6 Ways to Kill Your Employee's Productivity

Wondering how to improve your team's employee engagement and productivity at work? An engaged, productive workforce is the lifeblood of company success. But sometimes leaders take the wrong approach and end up harming their workforce culture instead of nurturing it.

1. Yell at your employees.
Yelling creates passive resistance, resentment and a negative work environment. Employees whose bosses yell suffer from impaired working memory, reducing their ability to perform even the most basic tasks. Productivity requires full mental engagement, so find a better, less hostile way to get your message across.

2. Reward for mediocre performance.
When deserved, rewards are a powerful tool for employee engagement. But when employees are rewarded for just doing their job, there is no motivation to do better. "Not only can a manager lose credibility, but an organization can undermine engagement if rewards are not tied to meaningful accomplishment," says Deb LaMere, VP of HR Strategy and Employee Engagement at Ceridian, an HR technology company.

3. Reward the wrong people.
Companies systematically listen to and reward the most extroverted employees.
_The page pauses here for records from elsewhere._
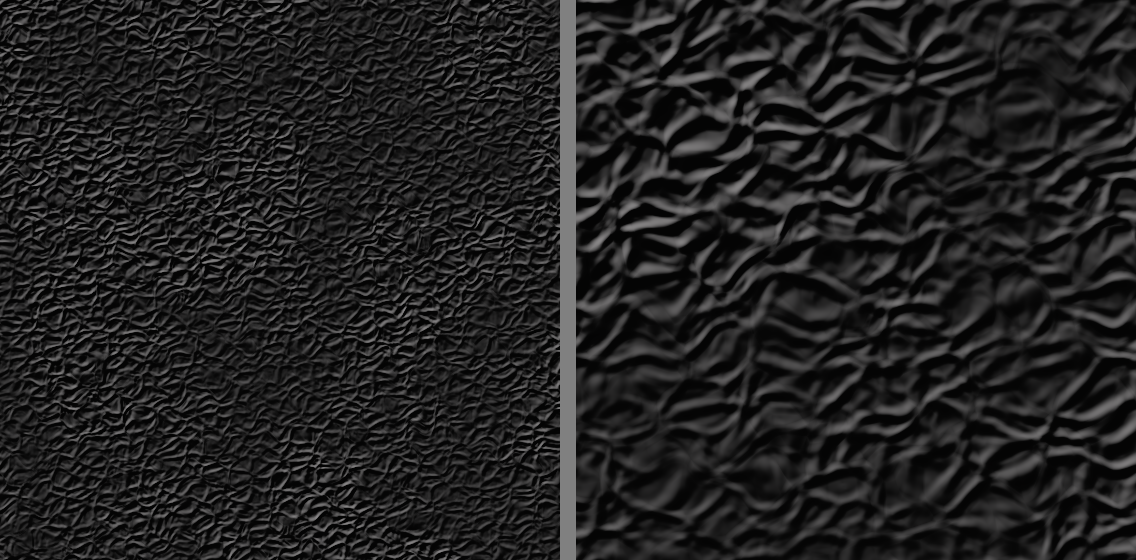
Left, the full canvas; right, a detail of the centre.
A WebGL 1 fragment shader for this texture:

```glsl
precision highp float;
uniform vec2 u_resolution;

vec2 hash2(vec2 p) {
  vec3 q = fract(p.xyx * vec3(0.1031, 0.1030, 0.0973));
  q += dot(q, q.yzx + 33.33);
  return fract((q.xx + q.yz) * q.zy);
}

float noise(vec2 p) {
  vec2 i = floor(p), f = fract(p);
  f = f * f * (3.0 - 2.0 * f);
  float low = mix(hash2(i).x, hash2(i + vec2(1.0, 0.0)).x, f.x);
  float high = mix(hash2(i + vec2(0.0, 1.0)).x, hash2(i + 1.0).x, f.x);
  return mix(low, high, f.y);
}

// Gap between the nearest two cell centres: zero along the creases
float creaseGap(vec2 p) {
  vec2 cell = floor(p), f = fract(p);
  float nearest = 8.0, second = 8.0;
  for (int y = -1; y <= 1; y++) {
    for (int x = -1; x <= 1; x++) {
      vec2 offset = vec2(float(x), float(y));
      float d = length(offset + hash2(cell + offset + 57.0) - f);
      second = min(second, max(nearest, d));
      nearest = min(nearest, d);
    }
  }
  return second - nearest;
}

// Leather relief: warped ridges of two sizes with a fine pebbled grain
float relief(vec2 p) {
  vec2 warp = vec2(noise(p * 38.0), noise(p * 38.0 + 71.0)) - 0.5;
  vec2 q = p + 0.016 * warp;
  q.y -= 0.2 * q.x;
  float coarse = smoothstep(0.55, 0.0, creaseGap(q * vec2(36.0, 50.0)));
  float fine = smoothstep(0.6, 0.0, creaseGap(q * vec2(58.0, 76.0) + 19.0));
  float strength = 0.6 + 0.6 * noise(p * 30.0 + 13.0);
  float grain = 0.32 * noise(p * 95.0) + 0.13 * noise(p * 190.0 + 5.0);
  return strength * coarse + 0.32 * fine + grain;
}

void main() {
  vec2 uv = gl_FragCoord.xy / min(u_resolution.x, u_resolution.y);

  // Light from the upper left, measured as the slope of the relief
  vec2 towardLight = 0.002 * vec2(-0.4, 0.92);
  float slope = relief(uv - towardLight) - relief(uv + towardLight);

  // Broad worn patches flatten the relief
  float wear = 0.65 * noise(uv * 7.0 + 3.0) + 0.35 * noise(uv * 15.0 + 40.0);
  float depth = mix(0.32, 0.78, smoothstep(0.2, 0.7, wear));
  float light = 0.085 + depth * slope + 0.04 * (noise(uv * 260.0) - 0.5);

  // Soft floor in the shadows and soft shoulder in the highlights
  light = 0.012 + 0.5 * (light + sqrt(light * light + 0.003));
  light = 0.62 * (1.0 - exp(-light / 0.56));
  gl_FragColor = vec4(light * vec3(1.0, 0.985, 0.99), 1.0);
}
```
Extroverts typically look like they are doing a good job, energized and vocal. But the reality is that the introverts can be the most productive. If you aren't measuring productivity with data, your eyes and ears will measure wrong. Objective data reveals which employees are most productive and should be acknowledged.

4. Bonus the whole group.
When you bonus an entire group, the top performers become de-motivated because they know they are pulling the weight of the entire group. The bottom performers think, "Hey great I got a freebie," and the bonus loses its effectiveness.
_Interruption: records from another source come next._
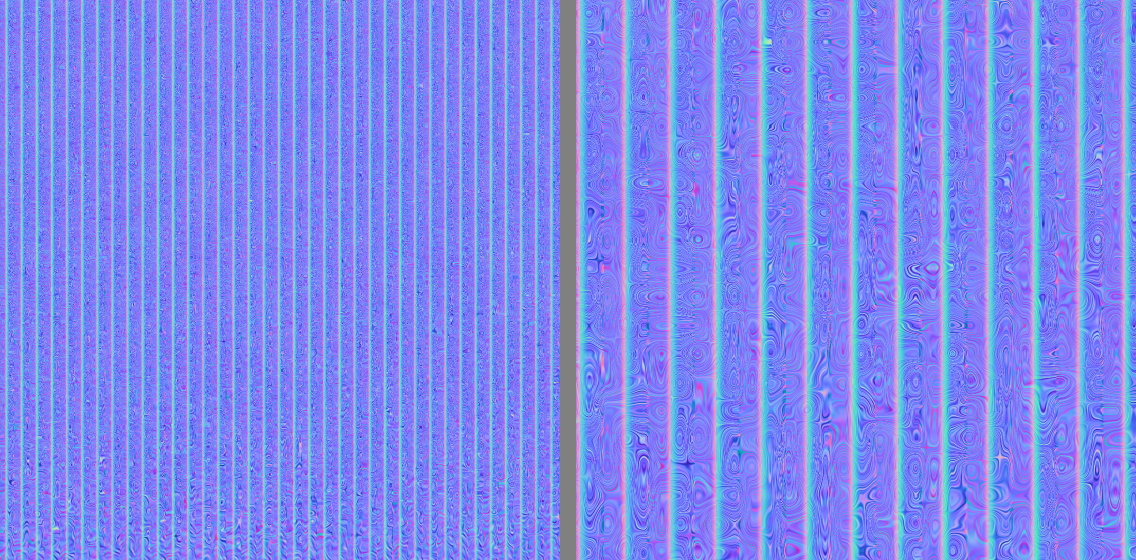
Left: the whole. Right: its middle third, enlarged.
Reproduce this texture map procedurally as a Shadertoy shader.

```glsl
const float RIBS = 37.0;              // ribs across the canvas
const float LINE_PHASE = 0.42;        // first groove, in rib widths
const vec2 FIBRE_FREQ = vec2(7.5, 2.8); // across and along a fibre, per rib
const float FIBRE_DEPTH = 0.105;
const float FIBRE_ANGLE = 0.70;       // lean away from vertical, radians
const float ANGLE_WANDER = 0.9;
const vec2 RIB_ROLL = vec2(-0.17, 0.09); // sideways tilt, left to right edge
const float RIB_LEAN = -0.03;         // vertical tilt of the rib face
const float LIP_TILT = 0.64;          // pink edge of the groove
const float WALL_TILT = -0.24;        // teal edge of the groove
const float GROOVE_LIFT = 0.68;       // green tilt inside the groove
const float LINE_VARIATION = 0.30;
const int SAMPLES = 2;                // supersampling per axis

float hash(vec2 p) {
    vec3 q = fract(vec3(p.xyx) * 0.1031);
    q += dot(q, q.yzx + 33.33);
    return fract((q.x + q.y) * q.z);
}

float noise(vec2 p) {
    vec2 i = floor(p), f = fract(p);
    f = f * f * (3.0 - 2.0 * f);
    return mix(mix(hash(i), hash(i + vec2(1, 0)), f.x),
               mix(hash(i + vec2(0, 1)), hash(i + vec2(1, 1)), f.x), f.y);
}

float bump(float x, float centre, float width) {
    float t = (x - centre) / width;
    return exp(-t * t);
}

// Height of short fibres fanning out from the middle of each rib
float fibreHeight(vec2 p, float rib, float angle) {
    float across = p.x - rib - 0.5;
    vec2 q = vec2(abs(across), p.y);
    float c = cos(angle), s = sin(angle);
    q = vec2(c * q.x - s * q.y, s * q.x + c * q.y);
    vec2 seed = vec2(rib * 17.0 + 211.0, 307.0 + (across < 0.0 ? 61.0 : 0.0));
    float coarse = noise(q * FIBRE_FREQ + seed);
    float fine = noise(q * FIBRE_FREQ * 1.8 + seed + 91.0);
    return coarse + 0.3 * fine;
}

vec2 fibreTilt(vec2 p, float rib) {
    float wander = noise(p * vec2(2.5, 1.6) + 43.0) - 0.5;
    float angle = FIBRE_ANGLE + ANGLE_WANDER * wander;
    const float e = 0.035;
    vec2 slope = vec2(
        fibreHeight(p + vec2(e, 0), rib, angle) - fibreHeight(p - vec2(e, 0), rib, angle),
        fibreHeight(p + vec2(0, e), rib, angle) - fibreHeight(p - vec2(0, e), rib, angle));
    return -FIBRE_DEPTH * slope / (2.0 * e);
}

vec3 surfaceColor(vec2 uv) {
    vec2 p = uv * RIBS;
    p.x += 1.0 - LINE_PHASE;
    float rib = floor(p.x);
    float u = p.x - rib;
    float line = floor(p.x + 0.5);
    float d = p.x - line;

    // Rounded rib face with fibres, calmer inside the groove
    vec2 tilt = vec2(mix(RIB_ROLL.x, RIB_ROLL.y, u), RIB_LEAN);
    float groove = bump(d, 0.03, 0.10);
    tilt += fibreTilt(p, rib) * (1.0 - 0.7 * groove);
    tilt += 0.08 * (vec2(noise(p * 0.7 + 19.0), noise(p * 0.7 + 71.0)) - 0.5);

    // Groove: lip, lifted centre and opposite wall, uneven between lines
    float lineTone = hash(vec2(line, 5.0)) - 0.5;
    float wear = noise(vec2(line * 7.0, p.y * 0.5)) - 0.5;
    float vary = LINE_VARIATION * (lineTone + 0.6 * wear);
    tilt.x += LIP_TILT * (1.0 + vary) * bump(d, -0.035, 0.05);
    tilt.x += WALL_TILT * (1.0 - vary) * bump(d, 0.095, 0.07);
    tilt.y += GROOVE_LIFT * (1.0 - vary) * bump(d, 0.05, 0.085);

    // Unit normal packed into colour
    tilt *= min(1.0, 0.92 / max(length(tilt), 0.001));
    vec3 normal = vec3(tilt, sqrt(1.0 - dot(tilt, tilt)));
    return 0.5 + 0.5 * normal;
}

void mainImage(out vec4 fragColor, in vec2 fragCoord) {
    vec3 color = vec3(0.0);
    for (int j = 0; j < SAMPLES; j++)
        for (int i = 0; i < SAMPLES; i++) {
            vec2 offset = (vec2(i, j) + 0.5) / float(SAMPLES) - 0.5;
            color += surfaceColor((fragCoord + offset) / iResolution.xy);
        }
    fragColor = vec4(color / float(SAMPLES * SAMPLES), 1.0);
}
```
"You want to get your metrics down to the individual level, or the smallest group possible." Says Dean Dorcas, CEO of Easy Metrics, an employee analytics company. "Bonusing individual employees based on fair, objective data is by far the best way to improve productivity in the workforce," says Dorcas, whose customers see 40% productivity gains on average by coupling performance tracking with pay for performance.

5. Profit share.
Bonuses will have the biggest effect on productivity when the employee has an impact on their bonus. Profit sharing is nice for loyalty, but it doesn't motivate productivity. If an employee on the manufacturing floor is bonused based on the sales team's efforts, or the state of the economy, they aren't going to do better. Reward them for things they can control. Don't punish them for things they can't control. "Differentiated rewards and recognition based on contributions are key to harnessing a cycle of achievement," says LaMere.

6. Take away bonuses.
Pay for performance can be a powerful way to motivate employees, as Hewlett Packard discovered. Their pay for performance program caused productivity to explode, and employees to earn big bonuses. When HP cut the program, productivity collapsed.

With any P4P program, start small. Incentivize where it makes the biggest impact, and where employees will feel motivated. You can always adjust up. If you try to adjust down, the workforce culture and engagement will suffer.